(Sept. 2016) 52nd International Congress on Medieval Studies Kalamazoo

May 11-14, 2017



Panel: The Schematization of Time




Submission deadline: September 15, 2016

This session proposes to investigate visual strategies used in time-reckoning and calendar constructions. Medieval illustrations of scientific works, computus treatises, historical chronicles, almanacs and moral and theological tracts, display a vast spectrum of images dealing with the natural and divine causes of time phenomena, their manifestations, their various effects on the world and their universal significations.


These images testify to a wide range of subjects and interests, from cosmological and astronomical explanations, to practical considerations regarding liturgy, astrology, medicine, divination, prognostication, to history and geography, to practical and speculative mathematics, and to symbolic devices working as visual exegesis of the creation.


Given the rich corpus of source material, how might the visualization of time through schematization help us understand the role of time in medieval life and culture?

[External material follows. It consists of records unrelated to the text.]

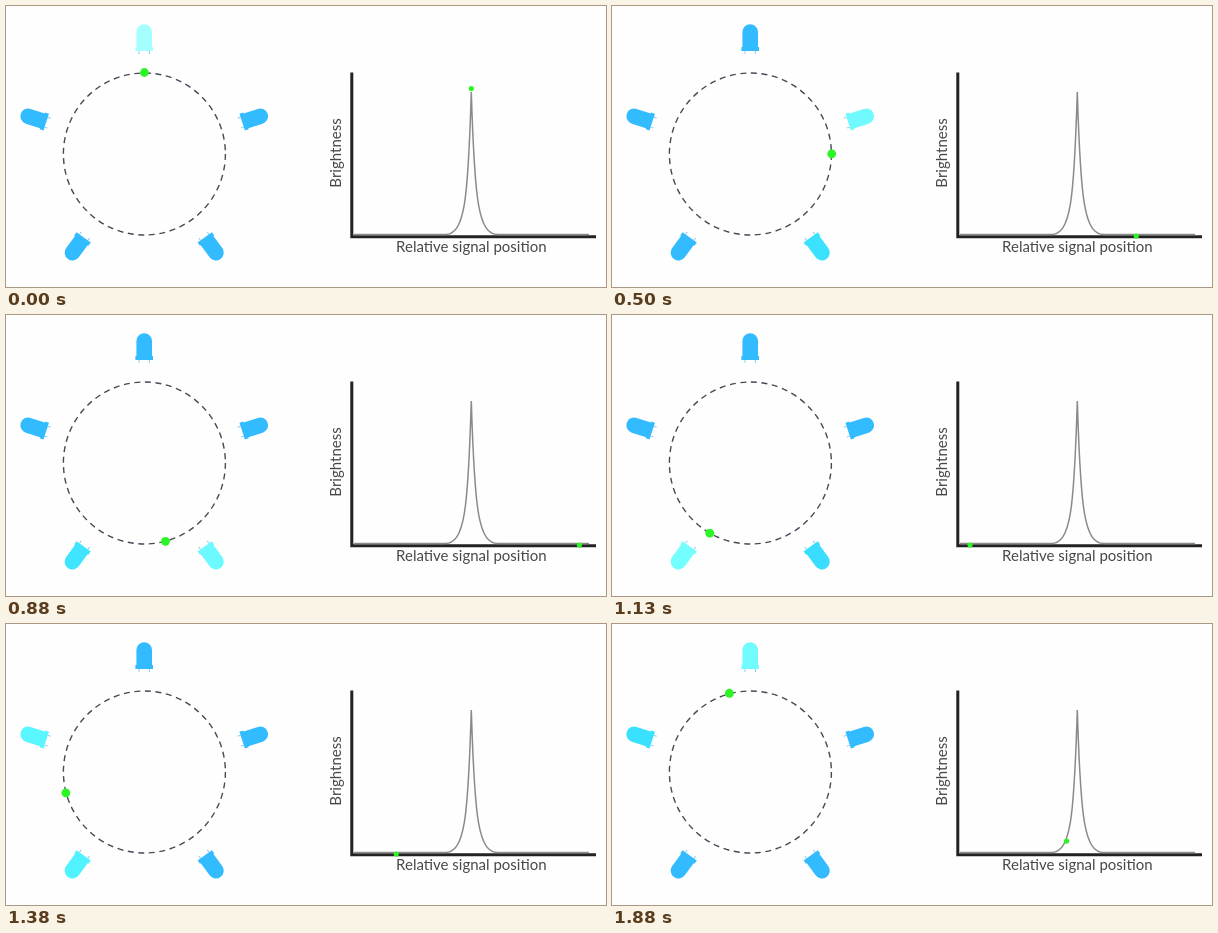
Animation of 600x281 px, one loop 2 s. Source, as an HTML page:

```html
<!DOCTYPE html>
<html lang="en">
<head>
<meta charset="utf-8">
<title>Rotating signal</title>
<style>
html, body { margin: 0; width: 100%; height: 100%; overflow: hidden; background: #fefefe; }
svg { display: block; width: 600px; height: 281px; }
text { font: 15px Lato, "Open Sans", sans-serif; fill: #484848; text-anchor: middle; }
.ring { fill: none; stroke: #444b55; stroke-width: 1.4; stroke-dasharray: 6 4.6; }
.axes { fill: none; stroke: #222; stroke-width: 3; }
.curve { fill: none; stroke: #8a8a8a; stroke-width: 1.5; }
.legs { stroke: #8fcdf0; stroke-width: 1; }
.dot { fill: #2cf525; }
</style>
</head>
<body>
<svg viewBox="0 0 600 281">
  <defs>
    <g id="led">
      <path class="legs" d="M-5.2-103v3M5.2-103v3"/>
      <path d="M-7.8-107V-122A7.8 7.8 0 0 1 7.8-122V-107H8.8V-103H-8.8V-107Z"/>
    </g>
  </defs>
  <circle class="ring" cx="138.4" cy="148" r="81"/>
  <g id="leds" transform="translate(138.2 148)"></g>
  <path class="axes" d="M345.8 66.5V230.8H590"/>
  <path class="curve" d="M348 228.5H438C459 230 462 195 465.3 86C468.6 195 472 230 493 228.5H583"/>
  <text x="465.3" y="246">Relative signal position</text>
  <text transform="translate(335 147) rotate(-90)">Brightness</text>
  <circle class="dot" id="runner" r="4.4"/>
  <circle class="dot" id="marker" r="2.6"/>
</svg>
<script>
const LOOP = 2000, STEPS = 16, PEAK_X = 465.3;
const byId = id => document.getElementById(id);

// LED colour by angular distance to the signal: [degrees, r, g, b]
const GLOW = [
  [0, 166, 255, 255], [3, 116, 255, 255], [18, 112, 250, 255],
  [36, 85, 245, 255], [54, 58, 226, 255], [66, 56, 221, 255], [72, 51, 187, 255]
];

const leds = Array.from({ length: 5 }, (_, i) => {
  const led = document.createElementNS("http://www.w3.org/2000/svg", "use");
  led.setAttribute("href", "#led");
  led.setAttribute("transform", `rotate(${72 * i})`);
  byId("leds").append(led);
  return led;
});

function glow(distance) {
  const next = GLOW.findIndex(stop => stop[0] >= distance);
  if (next < 0) return "rgb(51,187,255)";
  const b = GLOW[next], a = GLOW[Math.max(0, next - 1)];
  const mix = (distance - a[0]) / (b[0] - a[0] || 1);
  return `rgb(${[1, 2, 3].map(c => Math.round(a[c] + (b[c] - a[c]) * mix))})`;
}

function place(dot, x, y) {
  dot.setAttribute("cx", x);
  dot.setAttribute("cy", y);
}

// Steps start at multiples of 125 ms, rounded to 10 ms
function stepAt(time) {
  const step = Math.floor(time / LOOP * STEPS);
  return Math.round(step * 12.5) * 10 > time ? step - 1 : step;
}

function draw(now) {
  const angle = 15 * Math.ceil(1.5 * stepAt(now % LOOP));
  const rad = angle * Math.PI / 180;
  place(byId("runner"), 138.4 + 81.3 * Math.sin(rad), 147.8 - 81.3 * Math.cos(rad));

  const dx = angle <= 180 ? 0.655 * angle : 0.715 * (angle - 360);
  place(byId("marker"), PEAK_X + dx, 230 - 147.5 * Math.exp(-Math.abs(dx) / 4.4));

  leds.forEach((led, i) => {
    const gap = Math.abs(angle - 72 * i);
    led.setAttribute("fill", glow(Math.min(gap, 360 - gap)));
  });
}

function tick() {
  draw(performance.now());
  requestAnimationFrame(tick);
}
tick();
</script>
</body>
</html>
```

How did schemata and diagrams represent specific strategies of knowledge transmission through geometrical relationships, colour systems, and numerical and spatial representations? Whilst modern medieval studies witness an increasing interest in schemata and diagrams, the omnipresence and diversity of visual reflexions on time in the Middle Ages contrasts with the small number of case studies dedicated to the subject.


This session welcomes papers focused on, but not limited to:

the visualization of relationships between time, space and matter;

the schematization of time in medical theory and practice;

the depiction of liturgical time;

the correlation between time-reckoning and celestial phenomena, either astronomical or astrological;

the calculation of past and future dates through images concerning chronology and eschatology.


The panel features 15-20 minutes papers. Please send an abstract (150 to 350 words), a short CV and completed Participant Information Form to Arthur Hénaff (arthur.henaff@etu.ephe.fr) and Sarah Griffin (sarah.griffin@kellogg.ox.ac.uk) by September 15, 2016.


Contact Info:

Arthur Hénaff, École Pratique des Hautes Études (arthur.henaff@etu.ephe.fr)

Sarah Griffin, University of Oxford (sarah.griffin@kellogg.ox.ac.uk)





Panels: Materia Medica; Surgeons and Their Tools




Medica: The Society for the Study of Healing in the Middle Ages is seeking proposals for our two sessions exploring the material culture of healing at the upcoming meeting of the 52nd International Congress on Medieval Studies in Kalamazoo, Michigan from May 11-14, 2017.


We are also seeking a participant for a roundtable session on “Medieval Tools,” which will be co-sponsored AVISTA (The Association Villard de Honnecourt for the Interdisciplinary Study of Technology, Science, and Art), DISTAFF (Discussion, Interpretation, and Study of Textile Arts, Fabrics, and Fashion), Societas Magica, The Research Group on Manuscript Evidence, and EXARC.


The paper sessions are:

1) Materia Medica: Plants, Animals, and Minerals in Healing

This session invites papers that investigate how medieval healers employed a wide range of materials drawn from plants, animals, and minerals to treat their patients. Papers can examine medieval manuals of herbal medicine to learn about herbal cures and dietary prescriptions in practice and theory. Papers can also examine bestiaries or hunting manuals for insight into the medicinal value of animal parts. In addition to examining the specific materials used in cures, papers might consider the production and sale of medicinal remedies. This opens the opportunity to explore subjects like the development of monastic herbal gardens, the trade routes by which medicinal materials reached their market, and the regulation of apothecary shops. The aim of the session is to bring together scholars considering the theory behind developing medicinal cures as well as the material culture that shapes those cures.

2) Surgeons and Their Tools.

This session seeks papers that examine the theory and practice of medieval surgery. This could include looking at the training of craft surgeons and/or the development of surgery curricula at university medical school. Papers that examine specific surgical techniques, the application of surgery to treat specific conditions, or the tools used by surgeons, are of special interest. As with the session on "materia medica" this session also encourages papers that examine the material culture of medieval surgical practice as witnessed from textual and artistic perspectives.


Roundtable: Medieval Tools

This roundtable session provides an opportunity for short presentations, demonstration, and discussion of medieval tools and technology from various realms, including artistic production, agricultural labor, construction, shipbuilding, and household use. Medica seeks a participant who could contribute to the roundtable with a discussion of the use of tools in medical settings, or for the purposes of personal health or hygiene. The organizers are encouraging participants to bring illustrations and/or replicas of tools, although this is not required.

Though not required, an applicant for the roundtable would also be welcome to submit a paper proposal to one of the paper sessions


If interested in presenting for either of the paper sessions and/or the roundtable, please submit an abstract of roughly 250-300 words along with a Participant Information Form (PIF), which can be found at http://wmich.edu/medievalcongress/submissions. All proposal materials are due by September 15, 2016.

If you have questions about either of the sessions, or would like to submit an abstract, please direct emails to Harry York at why@pdx.edu.